Trees in your home's landscape can help create an aesthetically pleasing outdoor living space. If you opt to incorporate fruit or nut trees into your landscape design, you will also have access to fresh foods throughout the growing season.
Pruning plays a critical role in the development of all trees, but it is especially critical for fruit and nut-bearing trees. If you improperly prune your trees, you might cause permanent damage that might compromise your trees' ability to produce the fruits and nuts you love.
Depending on the type of tree you have in your yard, you should use one of three pruning methods for maximum growth and yield.
Natural-Habit Pruning System
When utilizing a natural-habit pruning system to care for your trees, you work with the natural growth pattern of the tree to ensure proper growth. This pruning system works best for citrus, pomegranate, or fig trees.
Once your tree has established mature growth, you can begin trimming away new suckers and overgrowth as needed to maximize the amount of sunlight filtering through the tree and keep the tree from becoming too top-heavy. You aren't attempting to change the shape of the tree, just manage growth to minimize potential problems.
Heading cuts can be utilized to stimulate the growth of new fruit or nut-bearing buds.
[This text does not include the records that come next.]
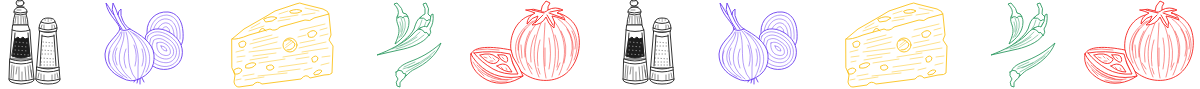
<!DOCTYPE html>
<html lang="en">
<head>
<meta charset="utf-8">
<title>Kitchen ingredients border</title>
<style>
:root{--paper:#fff;--ink:#1d1d1d;--onion:#6a3df0;--cheese:#fbc21b;--chili:#2f9a63;--tomato:#f5231f}
html,body{margin:0;background:var(--paper);overflow:hidden}
svg{display:block;width:1200px;height:89px}
.sketch{fill:var(--paper);stroke-width:.9;stroke-linecap:round;stroke-linejoin:round}
.open{fill:none}
.fine{fill:none;stroke-width:.5}
.mills{stroke:var(--ink)}
.peppercorns{fill:var(--ink)}
.onion{stroke:var(--onion)}
.cheese{stroke:var(--cheese)}
.chili{stroke:var(--chili)}
.tomato{stroke:var(--tomato)}
</style>
</head>
<body>
<svg viewBox="0 0 1200 89" role="img" aria-label="Line drawings of pepper and salt mills, onions, cheese, chilies and tomatoes">
<defs>
<g id="mills" class="sketch mills">
  <g id="pepper-mill">
    <path d="M14 12C14 9 16 8 19 7H22C25 8 27 9 27 12L26 14Q28 20 28 25H13Q13 20 15 14Z"/>
    <ellipse cx="20" cy="3" rx="4" ry="3"/>
    <path class="open" d="M17 7H24M14 12Q20 14 27 12M15 14Q20 16 26 14"/>
    <path class="fine" d="M18 2Q19 1 21 1M16 16L15 23M18 16V24M23 16L24 24M25 16L26 24M21 16V24M17 10H21"/>
    <path d="M13 25H28L30 31 32 59H10L12 31Z"/>
    <path class="open" d="M12 30Q21 33 30 30M15 33L13 57M28 33L30 57"/>
    <path class="peppercorns" d="M15 39L18 37 20 39 23 37 25 39 28 38 30 56Q21 60 12 56Z"/>
    <path class="fine" style="stroke:var(--paper);stroke-dasharray:.5 3" d="M16 42L27 43M15 46L28 47M15 50L28 51M14 54L29 55"/>
    <path d="M10 59Q21 63 32 59L34 80Q33 83 21 84Q9 83 9 80Z"/>
    <path class="open" d="M10 62Q21 66 32 62M9 79Q21 83 34 79"/>
    <path class="fine" d="M12 65L11 78M14 66L13 79M17 67L16 74M19 67V80M22 72V80M25 67L26 80M28 66L29 79M30 65L32 78M31 70L32 77"/>
  </g>
  <g id="salt-mill">
    <path d="M39 29Q39 24 41 22Q42 18 48 18Q55 18 55 22Q57 24 57 29L56 32H40Z"/>
    <path class="open" d="M41 22Q48 25 55 22M39 28Q48 32 57 28"/>
    <path class="fine" d="M45 20H45.5M48 19H48.5M51 20H51.5M48 21H48.5M42 25L41 28M44 25V29M52 25V29M54 25L55 28"/>
    <path d="M40 31Q48 34 56 31L59 68H37Z"/>
    <path class="open" d="M42 35L40 66M54 35L56 66M42 36Q48 38 54 36"/>
    <path class="fine" style="stroke-dasharray:.5 2.5" d="M43 42L53 43M43 46H53M42 50L54 51M42 54H54M41 58L55 59M41 62H55M41 65H55"/>
    <path d="M37 67Q48 71 59 67L60 80Q58 84 48 84Q38 84 36 80Z"/>
    <path class="open" d="M37 70Q48 74 59 70M36 79Q48 83 60 79"/>
    <path class="fine" d="M39 73L38 78M41 74V79M44 75V80M52 75V80M55 74V79M57 73L58 78"/>
  </g>
</g>

<g id="onion" class="sketch onion">
  <g id="back-slice">
    <path d="M147 31C147 20 156 11 168 12C179 13 184 24 183 39C182 47 178 49 172 47L148 41Z"/>
    <path class="fine" d="M150 32C151 22 158 15 167 15C177 16 181 26 180 39M153 32C154 24 160 18 167 19C174 20 178 28 177 38M157 32C158 26 163 22 167 23C172 24 174 30 174 36M161 32C162 28 165 26 167 27Q170 29 170 33"/>
  </g>
  <g id="front-slice">
    <path d="M146 35C150 28 160 27 169 32C178 37 184 46 182 56C180 66 170 71 160 69C150 67 144 58 143 50Z"/>
    <path class="fine" d="M148 36C153 30 161 31 168 35C176 40 181 47 179 56C177 64 169 68 161 66C152 64 146 56 146 47C146 42 147 39 148 36ZM151 38C156 33 162 35 167 38C174 42 178 49 176 55C174 62 168 64 161 62C154 60 149 54 149 47ZM154 40C159 37 163 39 167 42C172 45 175 50 173 55C171 59 166 60 161 58C156 56 152 51 152 46ZM157 43C161 41 164 43 167 45C170 48 171 51 170 54C168 56 165 56 161 54C158 52 156 47 157 43ZM161 46Q166 46 167 51Q162 51 161 46Z"/>
  </g>
  <path d="M120 29C119 22 108 16 106 3C110 8 111 12 114 15Q111 10 113 3Q116 9 118 15Q118 11 121 9Q120 16 123 21C125 25 127 27 130 29C139 34 153 42 154 55C155 68 148 75 139 79Q131 83 122 78C111 73 105 65 105 54C106 42 117 37 120 29Z"/>
  <path class="open" d="M120 29Q123 32 130 29M114 15Q117 22 122 29M118 15Q121 23 126 29M138 79L137 83M140 79V84M142 78L144 82M135 80L134 82"/>
  <path class="fine" d="M121 32C116 43 106 46 109 62Q112 71 123 77M122 32C121 44 111 47 113 60Q116 71 127 78M124 32C125 44 117 50 120 64Q123 73 131 79M126 32C130 43 127 55 130 67Q132 75 136 79M128 31C138 42 139 57 138 67Q138 75 138 79M130 31C145 42 148 56 145 67Q143 74 140 79M133 33C149 42 154 59 146 72M117 48Q113 55 117 65M126 49Q122 58 126 68M134 45Q138 55 135 66M142 49Q145 58 142 66M110 51Q107 58 110 64"/>
</g>

<g id="cheese" class="sketch cheese">
  <path d="M232 39L244 29 265 17 275 11 296 4Q300 2 303 4L323 9Q329 11 329 15L331 35 329 40 333 46 332 73Q331 75 324 75L310 78Q306 73 301 79L270 83 262 84Q257 80 253 85L239 87Q235 87 234 82L235 75 232 68Z"/>
  <path class="open" d="M232 39Q237 40 249 35L270 29Q275 32 280 27L305 20Q310 22 314 18L329 14"/>
  <circle cx="290" cy="45" r="7"/>
  <path class="open" d="M285 41Q290 37 295 44Q294 50 287 50M259 32Q262 25 266 31M239 43Q244 39 246 43Q245 49 240 47ZM246 65Q253 61 256 64Q253 69 246 68ZM308 33Q314 28 317 33Q314 39 309 37ZM312 58Q316 54 318 58Q317 63 313 62ZM267 66Q273 63 274 68Q270 72 267 69ZM264 19Q272 15 277 18Q273 22 266 22ZM290 11Q297 8 302 11Q298 14 291 13ZM234 70Q239 66 242 70Q240 75 235 74ZM314 73Q319 68 322 71Q320 75 315 75Z"/>
  <path class="fine" d="M251 28L260 23M249 31L264 26M279 14L288 11M280 18L298 15M278 21L290 19M305 8L319 11M302 15L315 13M253 40L272 35M250 44L278 37M253 48L277 42M249 52L281 48M253 56L276 53M250 60L268 57M259 63L285 59M283 57L308 53M299 48L326 42M300 43L315 40M298 37L306 35M300 30L325 24M320 30L327 28M320 36L328 34M302 52L328 48M296 59L309 57M279 67L307 63M278 72L300 69M258 76L287 73M245 80L264 77M243 76L254 74M304 70L312 68M321 65L329 63M322 57L330 56M236 52L244 50M237 57L245 56M237 62L242 61M236 80L241 79M285 48L293 42M286 45L291 41"/>
</g>

<g id="chilies" class="sketch chili">
  <g id="upright-chili">
    <path d="M399 14C404 11 409 15 409 22C409 32 402 39 395 44C399 35 400 31 398 25C396 20 396 16 399 14Z"/>
    <path d="M398 15Q400 10 394 4L397 3Q403 9 403 13Q407 13 408 17Q404 15 403 18Q400 15 398 18Z"/>
    <path class="fine" d="M401 18Q406 28 399 38M404 18Q408 27 401 37M400 22Q402 27 401 32"/>
  </g>
  <g id="crossed-chilies">
    <path d="M421 17C427 13 433 18 431 25C428 36 417 41 405 45L390 51C401 43 410 37 414 29C416 23 417 19 421 17Z"/>
    <path d="M420 18Q422 15 425 14Q426 8 423 4L426 3Q430 9 428 14Q432 16 432 22Q429 18 427 21Q424 17 420 18Z"/>
    <path class="fine" d="M422 20Q420 31 405 41M426 22Q424 32 408 42M429 23Q425 34 412 40"/>
    <path d="M420 28C426 26 431 29 429 35C424 43 410 48 399 50L377 55C390 50 402 44 411 36Q416 30 420 28Z"/>
    <path d="M419 29Q424 25 427 27Q431 22 431 15L433 14Q434 23 430 29Q432 32 429 36Q427 31 425 33Q423 29 419 29Z"/>
    <path class="fine" d="M420 32Q410 43 392 49M424 35Q413 45 396 49M417 37Q407 44 400 46"/>
  </g>
  <g id="lower-chili">
    <path d="M397 74C397 68 402 65 409 62C420 58 430 53 441 43C436 56 425 64 415 69C408 72 406 78 401 79Q397 79 397 74Z"/>
    <path d="M396 72Q399 69 402 71Q402 74 406 74Q405 79 402 80Q399 82 400 87L397 86Q395 82 398 79Q395 76 396 72Z"/>
    <path class="fine" d="M403 69Q422 64 435 51M406 72Q420 65 431 56M404 67L415 62M408 68L419 63"/>
  </g>
</g>

<g id="tomato" class="sketch tomato">
  <g id="whole-tomato">
    <path d="M541 15C551 8 571 14 577 29C583 46 577 66 564 75C552 83 535 82 523 73C511 63 508 46 513 33C518 19 531 12 541 15Z"/>
    <path class="fine" d="M536 20C518 31 513 51 525 70M533 21C515 32 512 49 519 63M538 22C526 35 520 55 532 74M541 23C535 38 530 57 539 77M545 23C544 42 542 60 546 78M549 22C557 38 557 60 552 77M553 20C566 34 568 57 559 75M558 19C574 30 578 52 567 70M562 18C578 29 580 46 574 60M525 29Q517 39 518 50M530 31Q523 43 525 57M535 35Q529 47 531 62M540 40Q536 53 538 66M549 38Q552 53 549 69M555 35Q561 50 557 67M561 31Q569 45 564 63M567 29Q575 41 571 56M572 31Q577 41 575 49M528 63L532 69M521 45L522 58M545 48V66M538 68L540 74M560 63L557 70"/>
    <path d="M526 10Q534 8 541 11Q541 6 546 1L550 3Q547 7 548 10Q555 6 563 10Q559 11 557 13Q563 14 565 20Q558 17 552 16Q556 22 554 28Q548 24 546 17Q542 25 532 25Q537 21 538 16Q532 17 527 24Q527 17 535 13Q530 11 526 10Z"/>
    <path class="open" d="M541 11Q544 14 548 10M544 13L532 10M543 15L535 23M547 15L553 25M549 13L563 18M550 12L560 10"/>
  </g>
  <g id="tomato-wedge">
    <path d="M471 54C474 46 491 46 511 50L513 57Q520 68 523 76C513 83 499 86 487 80C475 74 469 64 471 54Z"/>
    <path class="open" d="M471 54C476 64 487 73 499 76Q511 79 523 76M474 53Q491 50 510 54Q512 64 518 74Q504 75 493 69Q481 62 474 53Z"/>
    <path class="open" d="M480 55Q491 52 496 57Q502 59 496 63Q491 65 485 60ZM498 55Q505 54 507 57Q509 63 505 62Q500 60 498 55ZM497 66Q503 62 508 66L512 72Q504 72 497 66Z"/>
    <path class="fine" d="M484 57L487 58M489 56L491 58M490 61L493 61M493 58L495 60M502 57L504 59M501 67L503 69M506 68L507 70M473 62Q478 71 488 76M477 65Q486 75 501 79M482 70Q492 79 508 80M488 76Q499 82 512 79M478 70L484 76M491 80Q499 83 507 82M512 61L516 70M476 50Q487 48 499 50"/>
  </g>
</g>

<g id="ingredient-set">
  <use href="#mills"/>
  <use href="#onion"/>
  <use href="#cheese"/>
  <use href="#chilies"/>
  <use href="#tomato"/>
</g>
</defs>

<use href="#ingredient-set"/>
<use href="#ingredient-set" x="614"/>
</svg>
</body>
</html>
You can also use thinning cuts to eliminate entire branches when your trees become too dense. The natural-habit system is simple and allows you to better care for your citrus, pomegranate, and fig trees over time.
Central-Leader Pruning System
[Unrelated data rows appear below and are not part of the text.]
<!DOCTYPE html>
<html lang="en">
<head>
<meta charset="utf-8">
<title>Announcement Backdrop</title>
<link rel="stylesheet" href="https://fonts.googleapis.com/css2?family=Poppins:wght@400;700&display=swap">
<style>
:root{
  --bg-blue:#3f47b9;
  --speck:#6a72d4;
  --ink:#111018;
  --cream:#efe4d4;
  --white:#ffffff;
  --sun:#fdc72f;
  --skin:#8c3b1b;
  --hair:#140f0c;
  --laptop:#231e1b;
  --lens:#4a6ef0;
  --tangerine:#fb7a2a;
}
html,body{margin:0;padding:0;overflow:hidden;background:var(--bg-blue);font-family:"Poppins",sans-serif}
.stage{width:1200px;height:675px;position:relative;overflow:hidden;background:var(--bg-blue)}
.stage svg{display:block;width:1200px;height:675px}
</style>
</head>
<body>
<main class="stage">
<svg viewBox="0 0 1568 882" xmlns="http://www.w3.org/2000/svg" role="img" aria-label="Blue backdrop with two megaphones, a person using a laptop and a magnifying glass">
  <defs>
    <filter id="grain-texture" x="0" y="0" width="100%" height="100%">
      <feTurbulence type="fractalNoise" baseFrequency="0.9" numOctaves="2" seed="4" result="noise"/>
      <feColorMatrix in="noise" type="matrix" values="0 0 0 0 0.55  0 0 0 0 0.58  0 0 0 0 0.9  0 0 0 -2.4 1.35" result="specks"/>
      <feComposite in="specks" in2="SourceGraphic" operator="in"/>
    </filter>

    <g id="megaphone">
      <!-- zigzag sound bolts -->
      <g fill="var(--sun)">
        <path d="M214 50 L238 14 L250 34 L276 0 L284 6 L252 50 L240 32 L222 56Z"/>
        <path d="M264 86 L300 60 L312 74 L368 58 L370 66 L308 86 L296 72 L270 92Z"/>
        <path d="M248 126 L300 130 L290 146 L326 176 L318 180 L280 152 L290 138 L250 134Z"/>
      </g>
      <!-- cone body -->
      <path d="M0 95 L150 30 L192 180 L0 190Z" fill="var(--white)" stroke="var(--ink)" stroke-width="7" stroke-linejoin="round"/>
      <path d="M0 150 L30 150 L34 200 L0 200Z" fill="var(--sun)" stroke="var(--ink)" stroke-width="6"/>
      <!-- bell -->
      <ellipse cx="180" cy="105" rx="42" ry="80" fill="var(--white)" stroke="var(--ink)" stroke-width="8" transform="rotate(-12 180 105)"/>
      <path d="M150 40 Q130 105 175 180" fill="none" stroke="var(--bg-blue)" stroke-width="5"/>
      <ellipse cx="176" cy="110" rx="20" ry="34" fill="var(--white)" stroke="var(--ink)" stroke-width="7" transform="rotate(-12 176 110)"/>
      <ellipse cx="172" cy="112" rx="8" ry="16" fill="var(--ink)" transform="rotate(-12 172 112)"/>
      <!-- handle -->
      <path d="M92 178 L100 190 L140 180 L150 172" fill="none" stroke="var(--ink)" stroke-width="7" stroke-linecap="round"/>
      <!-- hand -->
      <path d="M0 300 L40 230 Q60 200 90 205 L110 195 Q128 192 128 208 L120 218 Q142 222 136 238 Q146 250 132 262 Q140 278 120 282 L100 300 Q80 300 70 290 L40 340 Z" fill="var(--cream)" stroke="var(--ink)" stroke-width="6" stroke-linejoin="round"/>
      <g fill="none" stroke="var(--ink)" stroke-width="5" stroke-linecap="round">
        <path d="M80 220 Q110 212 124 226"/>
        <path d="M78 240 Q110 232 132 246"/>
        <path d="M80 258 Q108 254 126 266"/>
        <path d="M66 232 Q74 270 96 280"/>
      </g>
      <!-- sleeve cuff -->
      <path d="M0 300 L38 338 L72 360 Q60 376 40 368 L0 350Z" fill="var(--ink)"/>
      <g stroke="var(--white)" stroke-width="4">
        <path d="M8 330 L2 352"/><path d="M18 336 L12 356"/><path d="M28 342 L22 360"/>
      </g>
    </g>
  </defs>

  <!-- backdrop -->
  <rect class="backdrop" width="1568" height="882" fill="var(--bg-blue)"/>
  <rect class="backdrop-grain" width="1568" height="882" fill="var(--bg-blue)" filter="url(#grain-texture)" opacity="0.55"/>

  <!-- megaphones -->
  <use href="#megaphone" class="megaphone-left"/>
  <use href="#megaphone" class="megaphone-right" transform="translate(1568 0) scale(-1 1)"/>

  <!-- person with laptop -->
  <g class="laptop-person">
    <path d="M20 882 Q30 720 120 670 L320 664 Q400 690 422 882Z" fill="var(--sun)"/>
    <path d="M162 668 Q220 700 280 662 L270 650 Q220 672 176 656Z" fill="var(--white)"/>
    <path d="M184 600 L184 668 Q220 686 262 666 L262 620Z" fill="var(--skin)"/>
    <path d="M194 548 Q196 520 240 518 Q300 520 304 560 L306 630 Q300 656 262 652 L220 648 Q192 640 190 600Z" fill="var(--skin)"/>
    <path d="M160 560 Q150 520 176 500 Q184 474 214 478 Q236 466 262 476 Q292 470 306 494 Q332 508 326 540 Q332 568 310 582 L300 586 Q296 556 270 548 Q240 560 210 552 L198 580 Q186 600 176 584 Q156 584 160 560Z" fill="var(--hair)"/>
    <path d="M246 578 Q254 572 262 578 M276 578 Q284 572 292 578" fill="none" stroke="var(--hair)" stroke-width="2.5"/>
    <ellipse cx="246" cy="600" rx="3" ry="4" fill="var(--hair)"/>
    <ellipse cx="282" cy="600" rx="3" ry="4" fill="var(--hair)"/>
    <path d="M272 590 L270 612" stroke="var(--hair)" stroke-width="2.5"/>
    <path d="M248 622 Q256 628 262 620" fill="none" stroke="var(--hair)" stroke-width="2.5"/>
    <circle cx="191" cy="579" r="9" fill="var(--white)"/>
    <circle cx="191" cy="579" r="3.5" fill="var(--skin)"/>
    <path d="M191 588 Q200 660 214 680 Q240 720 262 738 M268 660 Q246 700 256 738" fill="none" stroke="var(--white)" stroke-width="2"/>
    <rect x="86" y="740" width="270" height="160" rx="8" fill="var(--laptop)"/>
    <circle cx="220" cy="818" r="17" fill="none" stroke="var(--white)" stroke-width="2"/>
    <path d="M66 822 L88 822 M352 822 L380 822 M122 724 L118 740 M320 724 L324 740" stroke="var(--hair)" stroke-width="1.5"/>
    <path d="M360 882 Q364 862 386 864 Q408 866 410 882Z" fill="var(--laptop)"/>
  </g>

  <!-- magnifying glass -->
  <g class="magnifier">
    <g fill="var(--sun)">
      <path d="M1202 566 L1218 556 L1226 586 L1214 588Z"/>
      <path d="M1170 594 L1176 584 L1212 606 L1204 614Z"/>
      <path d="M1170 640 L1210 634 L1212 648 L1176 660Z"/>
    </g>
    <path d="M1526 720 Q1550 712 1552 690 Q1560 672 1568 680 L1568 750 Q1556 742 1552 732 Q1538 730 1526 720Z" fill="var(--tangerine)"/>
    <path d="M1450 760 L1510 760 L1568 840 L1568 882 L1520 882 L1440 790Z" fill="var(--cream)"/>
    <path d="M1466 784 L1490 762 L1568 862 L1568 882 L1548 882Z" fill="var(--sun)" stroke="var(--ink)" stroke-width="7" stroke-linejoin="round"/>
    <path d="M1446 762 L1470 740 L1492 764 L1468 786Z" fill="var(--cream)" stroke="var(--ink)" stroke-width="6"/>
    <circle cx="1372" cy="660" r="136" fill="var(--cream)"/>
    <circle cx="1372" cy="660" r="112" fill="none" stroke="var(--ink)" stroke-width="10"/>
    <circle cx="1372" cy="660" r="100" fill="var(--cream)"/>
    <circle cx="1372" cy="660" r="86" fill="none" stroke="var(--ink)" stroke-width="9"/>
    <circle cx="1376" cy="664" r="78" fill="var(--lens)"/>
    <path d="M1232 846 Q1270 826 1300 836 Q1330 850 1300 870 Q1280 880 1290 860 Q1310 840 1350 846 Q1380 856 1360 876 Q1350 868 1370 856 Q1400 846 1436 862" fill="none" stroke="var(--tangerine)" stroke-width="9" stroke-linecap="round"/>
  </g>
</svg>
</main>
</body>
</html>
Some trees remain healthiest when all major branches stem from a single trunk. This trunk provides stability to the tree and serves as the main leader when creating an appropriate shape.
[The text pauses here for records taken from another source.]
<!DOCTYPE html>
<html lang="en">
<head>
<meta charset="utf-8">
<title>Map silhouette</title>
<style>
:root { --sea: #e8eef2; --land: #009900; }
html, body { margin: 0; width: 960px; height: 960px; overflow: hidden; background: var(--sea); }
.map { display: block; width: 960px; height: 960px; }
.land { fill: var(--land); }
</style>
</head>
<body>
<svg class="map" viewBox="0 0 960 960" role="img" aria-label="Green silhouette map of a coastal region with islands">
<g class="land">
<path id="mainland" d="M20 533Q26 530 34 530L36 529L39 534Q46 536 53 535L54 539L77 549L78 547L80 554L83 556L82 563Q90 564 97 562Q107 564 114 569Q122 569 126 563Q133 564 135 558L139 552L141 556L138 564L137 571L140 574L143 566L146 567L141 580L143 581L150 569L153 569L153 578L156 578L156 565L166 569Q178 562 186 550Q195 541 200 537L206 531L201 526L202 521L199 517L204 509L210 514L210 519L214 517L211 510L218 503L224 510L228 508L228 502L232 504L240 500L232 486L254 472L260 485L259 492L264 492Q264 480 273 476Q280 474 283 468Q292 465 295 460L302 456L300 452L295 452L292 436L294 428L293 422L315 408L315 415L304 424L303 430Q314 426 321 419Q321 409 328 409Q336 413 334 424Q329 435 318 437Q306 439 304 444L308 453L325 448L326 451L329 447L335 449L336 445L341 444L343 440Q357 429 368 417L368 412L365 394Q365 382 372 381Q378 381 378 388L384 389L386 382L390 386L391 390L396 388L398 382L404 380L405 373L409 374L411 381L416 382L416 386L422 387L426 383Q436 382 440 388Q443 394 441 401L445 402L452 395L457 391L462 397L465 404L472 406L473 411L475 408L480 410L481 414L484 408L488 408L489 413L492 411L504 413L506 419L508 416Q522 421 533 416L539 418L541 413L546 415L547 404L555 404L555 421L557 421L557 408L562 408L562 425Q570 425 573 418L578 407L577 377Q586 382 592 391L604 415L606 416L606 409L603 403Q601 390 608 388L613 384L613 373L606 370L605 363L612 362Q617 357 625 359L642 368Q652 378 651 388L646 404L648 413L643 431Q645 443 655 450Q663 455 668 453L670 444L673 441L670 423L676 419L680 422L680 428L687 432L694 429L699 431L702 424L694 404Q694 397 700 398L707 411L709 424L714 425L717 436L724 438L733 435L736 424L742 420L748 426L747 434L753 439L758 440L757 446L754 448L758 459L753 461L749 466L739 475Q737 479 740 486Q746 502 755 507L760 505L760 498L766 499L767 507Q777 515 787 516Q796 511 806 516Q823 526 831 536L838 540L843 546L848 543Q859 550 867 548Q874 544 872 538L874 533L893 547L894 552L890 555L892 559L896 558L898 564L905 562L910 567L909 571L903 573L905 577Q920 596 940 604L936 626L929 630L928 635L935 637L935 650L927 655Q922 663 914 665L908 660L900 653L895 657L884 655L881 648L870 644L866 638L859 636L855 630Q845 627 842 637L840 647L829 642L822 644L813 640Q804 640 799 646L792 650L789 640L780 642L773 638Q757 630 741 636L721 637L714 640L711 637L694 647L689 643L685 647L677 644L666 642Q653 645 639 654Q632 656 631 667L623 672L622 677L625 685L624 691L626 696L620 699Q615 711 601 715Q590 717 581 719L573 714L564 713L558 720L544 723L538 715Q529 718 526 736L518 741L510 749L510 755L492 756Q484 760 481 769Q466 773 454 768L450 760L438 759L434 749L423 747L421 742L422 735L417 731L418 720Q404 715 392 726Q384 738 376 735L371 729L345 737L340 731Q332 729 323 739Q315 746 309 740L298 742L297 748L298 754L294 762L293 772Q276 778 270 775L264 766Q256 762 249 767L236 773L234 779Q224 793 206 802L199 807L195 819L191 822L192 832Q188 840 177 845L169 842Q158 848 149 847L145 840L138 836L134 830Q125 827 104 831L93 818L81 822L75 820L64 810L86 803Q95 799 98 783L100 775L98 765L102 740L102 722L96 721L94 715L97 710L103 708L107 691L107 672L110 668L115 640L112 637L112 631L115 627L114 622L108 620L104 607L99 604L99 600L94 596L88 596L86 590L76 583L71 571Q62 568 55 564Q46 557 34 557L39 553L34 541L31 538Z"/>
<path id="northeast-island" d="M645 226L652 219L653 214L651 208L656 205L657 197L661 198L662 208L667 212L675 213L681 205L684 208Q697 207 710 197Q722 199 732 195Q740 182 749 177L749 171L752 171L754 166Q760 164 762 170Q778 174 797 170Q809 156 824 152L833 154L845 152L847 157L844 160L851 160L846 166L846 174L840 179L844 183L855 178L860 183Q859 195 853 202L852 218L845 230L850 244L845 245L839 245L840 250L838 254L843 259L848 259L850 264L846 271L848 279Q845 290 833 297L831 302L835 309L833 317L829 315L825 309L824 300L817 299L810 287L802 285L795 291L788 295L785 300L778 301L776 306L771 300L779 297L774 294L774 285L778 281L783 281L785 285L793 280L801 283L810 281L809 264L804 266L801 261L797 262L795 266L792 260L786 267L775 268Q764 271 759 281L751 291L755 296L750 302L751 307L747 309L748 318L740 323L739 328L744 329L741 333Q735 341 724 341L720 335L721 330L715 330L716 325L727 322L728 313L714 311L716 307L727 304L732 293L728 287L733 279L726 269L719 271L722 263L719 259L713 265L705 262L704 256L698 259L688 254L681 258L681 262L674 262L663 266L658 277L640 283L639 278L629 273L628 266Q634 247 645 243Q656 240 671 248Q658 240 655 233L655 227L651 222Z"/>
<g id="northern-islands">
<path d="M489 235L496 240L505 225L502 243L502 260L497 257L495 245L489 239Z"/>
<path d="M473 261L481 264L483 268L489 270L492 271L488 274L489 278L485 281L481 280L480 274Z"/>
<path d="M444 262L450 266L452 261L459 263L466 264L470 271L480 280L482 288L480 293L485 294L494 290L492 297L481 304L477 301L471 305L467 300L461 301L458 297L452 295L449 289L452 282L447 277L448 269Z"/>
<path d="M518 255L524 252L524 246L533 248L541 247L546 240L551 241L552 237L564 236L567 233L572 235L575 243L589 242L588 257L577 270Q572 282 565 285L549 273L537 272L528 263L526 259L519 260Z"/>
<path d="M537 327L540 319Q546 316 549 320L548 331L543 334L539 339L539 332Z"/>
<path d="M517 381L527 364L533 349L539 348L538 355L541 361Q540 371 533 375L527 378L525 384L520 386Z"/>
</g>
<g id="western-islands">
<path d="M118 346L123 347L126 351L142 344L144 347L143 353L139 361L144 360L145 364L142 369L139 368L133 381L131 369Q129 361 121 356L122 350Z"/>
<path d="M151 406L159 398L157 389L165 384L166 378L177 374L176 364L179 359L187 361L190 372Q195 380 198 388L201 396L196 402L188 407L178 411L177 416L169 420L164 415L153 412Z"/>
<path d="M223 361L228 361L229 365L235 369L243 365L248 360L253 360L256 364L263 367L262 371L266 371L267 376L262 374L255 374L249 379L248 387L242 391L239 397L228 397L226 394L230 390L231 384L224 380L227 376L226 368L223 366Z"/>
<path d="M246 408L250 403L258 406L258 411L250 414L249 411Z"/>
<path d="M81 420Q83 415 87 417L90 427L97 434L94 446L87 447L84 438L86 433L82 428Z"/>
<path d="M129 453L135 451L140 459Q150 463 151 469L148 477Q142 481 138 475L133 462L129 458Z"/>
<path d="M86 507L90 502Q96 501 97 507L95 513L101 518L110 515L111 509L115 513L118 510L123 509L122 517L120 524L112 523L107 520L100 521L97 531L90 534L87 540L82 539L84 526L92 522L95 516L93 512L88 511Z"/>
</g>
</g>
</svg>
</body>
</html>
The central-leader pruning system requires that you retain the integrity of the primary trunk and control the growth and density of all fruit or nut-bearing side branches instead. Thinned-out side branches reduce overcrowding and eliminate stunted growth caused by lack of adequate sunlight.
If you have fruit trees that produce apples, cherries, or pears in your yard, then the central-leader pruning system will produce maximum yield. The central-leader system is also the best option for maintaining pecan trees.
Open-Center Pruning System
While the central-leader system leaves the main trunk of your tree standing tall, the open-center pruning system requires that you lop off the top of the main trunk to create a vase-like shape.
Opening up the center of your fruit tree by eliminating the canopy cover provided by a central trunk helps to maximize the amount of sunlight distributed throughout the branches. An open-center pruning system also creates a sturdy structure that is capable of bearing the weight of stone fruit varieties as they mature.
If your landscape includes peach, apricot, or nectarine trees, then you will want to utilize open-center pruning to increase the yield of your harvest. This system also maintains the structural integrity of your stone fruit tree over time.
The removal of dead or diseased branches helps increase the overall health of your trees. The right pruning method for your fruit and nut trees can help you not only maintain the condition of your trees but improve harvest counts as well.
Natural-habit, central-leader, and open-center pruning systems can each provide you with the tools needed to control tree growth in a safe and productive way.
If you need help caring for the fruit and nut trees in your yard, contact the experienced professionals at R & R Tree and Landscaping. We can evaluate your trees and prune them properly to improve your home's landscape. Visit our website today for more information.